> [Task statement]
For the records below, give the number of lines where the string "html" occurs. Include nothing else.

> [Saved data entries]
________________________
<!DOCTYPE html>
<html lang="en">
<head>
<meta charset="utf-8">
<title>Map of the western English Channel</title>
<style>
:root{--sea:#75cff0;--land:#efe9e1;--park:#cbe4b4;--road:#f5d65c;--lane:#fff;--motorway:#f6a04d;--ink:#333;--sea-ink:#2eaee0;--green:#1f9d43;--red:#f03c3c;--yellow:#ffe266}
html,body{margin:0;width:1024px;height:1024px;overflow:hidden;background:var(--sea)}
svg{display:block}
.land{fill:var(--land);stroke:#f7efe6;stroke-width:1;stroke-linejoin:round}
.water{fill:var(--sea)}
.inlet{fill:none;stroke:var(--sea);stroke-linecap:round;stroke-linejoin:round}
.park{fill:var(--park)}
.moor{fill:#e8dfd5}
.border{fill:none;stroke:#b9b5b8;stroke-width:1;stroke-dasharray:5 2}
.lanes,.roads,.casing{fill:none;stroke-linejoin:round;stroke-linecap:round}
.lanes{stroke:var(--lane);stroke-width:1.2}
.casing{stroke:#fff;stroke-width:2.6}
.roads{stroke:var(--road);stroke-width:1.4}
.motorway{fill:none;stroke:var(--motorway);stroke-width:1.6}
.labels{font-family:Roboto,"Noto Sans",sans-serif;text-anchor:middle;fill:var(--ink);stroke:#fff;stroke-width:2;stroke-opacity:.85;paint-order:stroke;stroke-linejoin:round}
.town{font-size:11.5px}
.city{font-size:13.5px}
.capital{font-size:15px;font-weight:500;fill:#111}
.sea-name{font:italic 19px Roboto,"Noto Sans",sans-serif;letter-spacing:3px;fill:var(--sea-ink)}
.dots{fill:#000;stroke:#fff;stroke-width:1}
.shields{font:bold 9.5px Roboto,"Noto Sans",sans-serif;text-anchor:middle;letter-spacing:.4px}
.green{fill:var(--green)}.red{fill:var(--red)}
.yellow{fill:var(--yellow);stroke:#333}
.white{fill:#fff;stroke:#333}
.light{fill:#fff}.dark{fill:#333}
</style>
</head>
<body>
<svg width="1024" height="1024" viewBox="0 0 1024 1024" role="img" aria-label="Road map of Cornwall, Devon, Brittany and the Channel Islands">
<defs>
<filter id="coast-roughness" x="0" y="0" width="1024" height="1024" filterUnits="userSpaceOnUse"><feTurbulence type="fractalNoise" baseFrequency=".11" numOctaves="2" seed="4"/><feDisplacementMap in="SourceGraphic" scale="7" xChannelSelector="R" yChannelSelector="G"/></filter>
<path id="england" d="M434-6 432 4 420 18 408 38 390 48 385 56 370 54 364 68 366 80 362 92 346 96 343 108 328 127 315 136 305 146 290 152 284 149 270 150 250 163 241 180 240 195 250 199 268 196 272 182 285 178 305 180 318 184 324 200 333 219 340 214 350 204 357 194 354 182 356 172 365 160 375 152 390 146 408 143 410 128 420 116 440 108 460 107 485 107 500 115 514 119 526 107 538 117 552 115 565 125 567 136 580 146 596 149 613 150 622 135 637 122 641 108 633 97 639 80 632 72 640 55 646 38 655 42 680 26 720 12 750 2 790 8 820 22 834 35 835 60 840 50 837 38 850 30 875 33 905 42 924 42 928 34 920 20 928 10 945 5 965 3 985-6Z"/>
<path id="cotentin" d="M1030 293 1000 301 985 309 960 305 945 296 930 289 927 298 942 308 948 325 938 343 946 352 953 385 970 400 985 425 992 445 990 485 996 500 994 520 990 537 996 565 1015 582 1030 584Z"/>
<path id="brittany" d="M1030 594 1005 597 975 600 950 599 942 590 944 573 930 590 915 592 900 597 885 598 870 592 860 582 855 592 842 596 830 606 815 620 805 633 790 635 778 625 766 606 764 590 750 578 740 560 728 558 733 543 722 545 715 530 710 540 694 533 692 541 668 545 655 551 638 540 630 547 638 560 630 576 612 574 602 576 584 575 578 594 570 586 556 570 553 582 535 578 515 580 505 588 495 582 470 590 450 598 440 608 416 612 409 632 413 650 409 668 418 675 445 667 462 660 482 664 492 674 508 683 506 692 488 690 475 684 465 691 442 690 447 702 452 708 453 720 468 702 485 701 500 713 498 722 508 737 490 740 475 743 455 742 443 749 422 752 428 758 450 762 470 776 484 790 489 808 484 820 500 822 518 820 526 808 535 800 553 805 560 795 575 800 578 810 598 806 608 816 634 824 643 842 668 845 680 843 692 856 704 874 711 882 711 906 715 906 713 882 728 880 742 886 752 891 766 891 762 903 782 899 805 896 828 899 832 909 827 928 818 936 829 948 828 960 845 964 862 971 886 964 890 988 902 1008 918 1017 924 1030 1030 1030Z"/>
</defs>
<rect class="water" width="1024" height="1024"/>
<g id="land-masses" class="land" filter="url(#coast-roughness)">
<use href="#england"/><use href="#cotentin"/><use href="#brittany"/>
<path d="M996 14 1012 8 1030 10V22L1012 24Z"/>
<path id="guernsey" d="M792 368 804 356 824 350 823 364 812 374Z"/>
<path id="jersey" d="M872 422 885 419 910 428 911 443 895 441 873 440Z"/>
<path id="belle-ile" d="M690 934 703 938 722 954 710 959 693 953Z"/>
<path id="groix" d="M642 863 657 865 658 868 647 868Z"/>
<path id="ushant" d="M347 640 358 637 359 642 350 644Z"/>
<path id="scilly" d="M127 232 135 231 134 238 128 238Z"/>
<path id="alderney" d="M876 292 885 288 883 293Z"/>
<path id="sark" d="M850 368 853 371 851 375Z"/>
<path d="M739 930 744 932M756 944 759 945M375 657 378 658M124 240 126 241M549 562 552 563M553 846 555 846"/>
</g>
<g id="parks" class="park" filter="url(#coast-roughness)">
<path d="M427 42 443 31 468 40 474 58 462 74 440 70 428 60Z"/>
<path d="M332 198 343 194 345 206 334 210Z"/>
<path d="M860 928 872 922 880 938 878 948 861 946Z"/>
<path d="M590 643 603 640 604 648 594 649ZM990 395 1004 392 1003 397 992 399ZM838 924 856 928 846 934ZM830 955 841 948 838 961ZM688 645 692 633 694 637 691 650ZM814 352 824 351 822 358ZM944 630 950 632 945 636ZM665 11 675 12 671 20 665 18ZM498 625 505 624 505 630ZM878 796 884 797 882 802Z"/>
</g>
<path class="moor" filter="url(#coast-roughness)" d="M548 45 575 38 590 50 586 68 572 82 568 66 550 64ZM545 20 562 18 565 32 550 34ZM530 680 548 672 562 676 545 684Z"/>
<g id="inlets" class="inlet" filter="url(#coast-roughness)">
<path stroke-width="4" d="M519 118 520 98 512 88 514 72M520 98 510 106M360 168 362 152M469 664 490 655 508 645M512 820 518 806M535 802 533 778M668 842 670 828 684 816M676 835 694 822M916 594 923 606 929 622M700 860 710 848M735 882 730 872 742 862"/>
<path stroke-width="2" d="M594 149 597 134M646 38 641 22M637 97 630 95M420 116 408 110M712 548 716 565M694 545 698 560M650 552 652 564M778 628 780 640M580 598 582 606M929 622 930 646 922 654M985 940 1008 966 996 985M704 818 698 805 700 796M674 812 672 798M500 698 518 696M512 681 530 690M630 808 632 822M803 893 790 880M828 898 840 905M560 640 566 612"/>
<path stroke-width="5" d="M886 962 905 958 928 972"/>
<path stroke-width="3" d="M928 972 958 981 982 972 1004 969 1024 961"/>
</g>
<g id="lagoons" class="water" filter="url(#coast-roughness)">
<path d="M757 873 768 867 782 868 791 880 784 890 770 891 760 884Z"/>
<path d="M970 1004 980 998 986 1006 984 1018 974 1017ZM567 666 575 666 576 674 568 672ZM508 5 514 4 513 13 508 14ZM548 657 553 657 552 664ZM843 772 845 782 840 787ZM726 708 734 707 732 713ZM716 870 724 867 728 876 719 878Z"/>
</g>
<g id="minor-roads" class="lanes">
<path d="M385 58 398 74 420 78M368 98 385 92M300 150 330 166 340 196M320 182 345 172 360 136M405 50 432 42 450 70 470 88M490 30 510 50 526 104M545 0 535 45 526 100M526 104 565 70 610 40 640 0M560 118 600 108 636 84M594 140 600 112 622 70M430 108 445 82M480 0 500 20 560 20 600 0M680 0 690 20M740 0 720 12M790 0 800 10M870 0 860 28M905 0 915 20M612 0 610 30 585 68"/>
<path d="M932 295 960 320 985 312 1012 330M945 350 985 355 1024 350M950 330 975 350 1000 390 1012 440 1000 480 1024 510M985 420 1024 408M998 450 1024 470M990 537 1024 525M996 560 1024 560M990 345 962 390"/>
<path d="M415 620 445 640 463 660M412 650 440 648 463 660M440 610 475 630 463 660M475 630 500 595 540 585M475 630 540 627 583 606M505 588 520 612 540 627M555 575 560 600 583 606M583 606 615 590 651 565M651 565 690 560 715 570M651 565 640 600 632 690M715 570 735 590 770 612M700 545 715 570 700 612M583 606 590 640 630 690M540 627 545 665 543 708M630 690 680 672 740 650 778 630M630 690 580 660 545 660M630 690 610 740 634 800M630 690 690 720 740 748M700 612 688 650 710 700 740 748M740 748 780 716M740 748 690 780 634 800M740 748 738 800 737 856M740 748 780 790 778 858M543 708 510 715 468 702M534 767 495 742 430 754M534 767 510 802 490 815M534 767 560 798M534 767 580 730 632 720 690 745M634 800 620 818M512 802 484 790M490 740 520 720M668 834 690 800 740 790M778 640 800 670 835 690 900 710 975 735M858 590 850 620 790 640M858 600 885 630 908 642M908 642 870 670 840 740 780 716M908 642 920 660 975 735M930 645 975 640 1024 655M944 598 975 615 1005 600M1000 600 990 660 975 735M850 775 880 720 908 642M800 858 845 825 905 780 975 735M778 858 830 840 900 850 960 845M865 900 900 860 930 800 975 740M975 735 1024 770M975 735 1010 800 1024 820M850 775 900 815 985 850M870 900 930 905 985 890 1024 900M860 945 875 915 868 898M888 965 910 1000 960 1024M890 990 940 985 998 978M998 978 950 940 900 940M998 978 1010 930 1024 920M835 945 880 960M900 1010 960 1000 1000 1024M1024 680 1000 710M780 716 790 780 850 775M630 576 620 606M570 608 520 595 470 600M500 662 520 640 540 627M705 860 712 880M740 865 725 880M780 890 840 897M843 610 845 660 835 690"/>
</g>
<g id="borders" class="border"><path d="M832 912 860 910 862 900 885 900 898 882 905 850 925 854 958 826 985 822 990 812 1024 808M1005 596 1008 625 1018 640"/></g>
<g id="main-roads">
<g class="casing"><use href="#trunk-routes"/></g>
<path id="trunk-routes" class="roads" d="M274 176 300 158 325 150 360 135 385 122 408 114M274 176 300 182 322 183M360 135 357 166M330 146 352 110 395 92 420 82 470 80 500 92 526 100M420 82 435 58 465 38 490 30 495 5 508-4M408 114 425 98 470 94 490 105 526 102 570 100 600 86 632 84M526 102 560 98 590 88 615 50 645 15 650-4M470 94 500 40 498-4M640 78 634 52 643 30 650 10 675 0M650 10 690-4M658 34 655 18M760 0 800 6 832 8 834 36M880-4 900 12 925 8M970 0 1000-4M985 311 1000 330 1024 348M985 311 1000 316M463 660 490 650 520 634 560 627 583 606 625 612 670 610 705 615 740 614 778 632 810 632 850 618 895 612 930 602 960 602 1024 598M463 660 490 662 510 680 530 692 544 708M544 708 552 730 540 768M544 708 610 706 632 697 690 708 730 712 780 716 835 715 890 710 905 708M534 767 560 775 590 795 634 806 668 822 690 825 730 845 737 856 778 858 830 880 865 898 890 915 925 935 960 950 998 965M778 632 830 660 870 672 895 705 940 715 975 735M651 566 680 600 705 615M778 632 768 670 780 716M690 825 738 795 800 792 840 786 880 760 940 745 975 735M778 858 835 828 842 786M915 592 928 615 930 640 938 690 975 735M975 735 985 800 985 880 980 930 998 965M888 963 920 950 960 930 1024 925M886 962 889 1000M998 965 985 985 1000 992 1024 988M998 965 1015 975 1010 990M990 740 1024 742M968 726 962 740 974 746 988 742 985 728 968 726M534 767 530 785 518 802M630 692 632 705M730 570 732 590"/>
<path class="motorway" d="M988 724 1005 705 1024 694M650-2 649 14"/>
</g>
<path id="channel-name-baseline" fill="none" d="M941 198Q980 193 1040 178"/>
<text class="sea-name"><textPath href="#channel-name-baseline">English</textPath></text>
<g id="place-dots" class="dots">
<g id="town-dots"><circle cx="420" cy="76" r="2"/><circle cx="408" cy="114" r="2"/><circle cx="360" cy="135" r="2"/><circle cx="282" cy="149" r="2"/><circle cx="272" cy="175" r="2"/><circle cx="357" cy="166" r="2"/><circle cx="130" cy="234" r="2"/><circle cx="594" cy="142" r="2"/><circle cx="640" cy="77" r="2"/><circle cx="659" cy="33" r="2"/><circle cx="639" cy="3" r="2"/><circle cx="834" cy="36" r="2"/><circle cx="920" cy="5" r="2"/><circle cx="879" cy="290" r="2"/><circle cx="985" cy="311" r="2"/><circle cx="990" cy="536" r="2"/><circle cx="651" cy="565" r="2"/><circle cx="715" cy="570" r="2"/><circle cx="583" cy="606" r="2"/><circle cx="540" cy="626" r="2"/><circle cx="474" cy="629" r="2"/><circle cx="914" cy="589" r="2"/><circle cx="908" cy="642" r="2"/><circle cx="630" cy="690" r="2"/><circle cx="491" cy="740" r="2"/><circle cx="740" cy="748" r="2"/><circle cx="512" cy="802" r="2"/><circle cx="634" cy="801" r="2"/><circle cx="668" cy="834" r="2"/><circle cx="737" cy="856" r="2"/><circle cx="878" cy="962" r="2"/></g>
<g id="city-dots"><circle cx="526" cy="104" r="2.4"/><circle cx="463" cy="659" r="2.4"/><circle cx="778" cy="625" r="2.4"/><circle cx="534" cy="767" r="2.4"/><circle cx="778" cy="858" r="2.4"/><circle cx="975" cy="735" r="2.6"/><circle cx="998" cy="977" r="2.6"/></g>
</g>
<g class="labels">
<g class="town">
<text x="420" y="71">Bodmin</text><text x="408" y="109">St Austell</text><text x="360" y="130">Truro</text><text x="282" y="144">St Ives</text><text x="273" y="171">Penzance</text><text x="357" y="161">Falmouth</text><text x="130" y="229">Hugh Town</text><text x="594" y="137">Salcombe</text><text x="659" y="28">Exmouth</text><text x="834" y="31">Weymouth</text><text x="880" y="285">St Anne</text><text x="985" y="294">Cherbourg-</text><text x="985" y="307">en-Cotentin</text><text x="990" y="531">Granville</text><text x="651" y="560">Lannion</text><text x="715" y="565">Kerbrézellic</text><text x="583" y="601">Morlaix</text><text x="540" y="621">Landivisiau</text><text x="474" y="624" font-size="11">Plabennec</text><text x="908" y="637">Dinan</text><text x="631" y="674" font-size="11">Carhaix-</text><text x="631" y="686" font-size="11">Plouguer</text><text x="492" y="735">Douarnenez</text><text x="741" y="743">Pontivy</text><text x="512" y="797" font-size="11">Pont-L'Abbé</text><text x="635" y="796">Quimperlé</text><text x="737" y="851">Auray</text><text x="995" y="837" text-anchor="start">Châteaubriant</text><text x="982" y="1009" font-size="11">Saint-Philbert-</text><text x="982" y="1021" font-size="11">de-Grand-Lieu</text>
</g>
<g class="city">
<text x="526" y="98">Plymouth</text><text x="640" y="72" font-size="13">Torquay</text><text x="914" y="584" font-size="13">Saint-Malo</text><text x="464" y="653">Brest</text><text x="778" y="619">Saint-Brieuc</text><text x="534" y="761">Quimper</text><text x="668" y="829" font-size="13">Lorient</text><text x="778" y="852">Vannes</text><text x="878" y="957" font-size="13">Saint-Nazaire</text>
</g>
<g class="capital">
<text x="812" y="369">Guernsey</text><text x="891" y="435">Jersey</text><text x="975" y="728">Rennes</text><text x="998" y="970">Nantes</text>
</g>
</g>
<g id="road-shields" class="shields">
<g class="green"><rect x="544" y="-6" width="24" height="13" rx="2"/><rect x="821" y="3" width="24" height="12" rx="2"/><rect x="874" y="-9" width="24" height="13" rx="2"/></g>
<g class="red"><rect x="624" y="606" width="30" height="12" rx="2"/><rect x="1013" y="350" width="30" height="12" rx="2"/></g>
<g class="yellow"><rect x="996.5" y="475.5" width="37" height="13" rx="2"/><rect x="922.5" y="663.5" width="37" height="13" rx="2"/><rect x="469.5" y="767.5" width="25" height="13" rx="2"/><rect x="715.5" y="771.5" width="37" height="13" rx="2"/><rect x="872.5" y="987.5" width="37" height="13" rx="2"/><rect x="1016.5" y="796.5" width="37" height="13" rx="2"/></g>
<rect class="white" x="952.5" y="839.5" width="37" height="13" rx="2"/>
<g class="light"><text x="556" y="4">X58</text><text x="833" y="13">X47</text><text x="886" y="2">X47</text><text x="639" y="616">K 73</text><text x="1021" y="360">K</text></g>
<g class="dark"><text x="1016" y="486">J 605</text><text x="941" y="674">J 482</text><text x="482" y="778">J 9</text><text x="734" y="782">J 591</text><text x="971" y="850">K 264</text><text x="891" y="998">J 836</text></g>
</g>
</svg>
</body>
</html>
________________________
> [Output]
4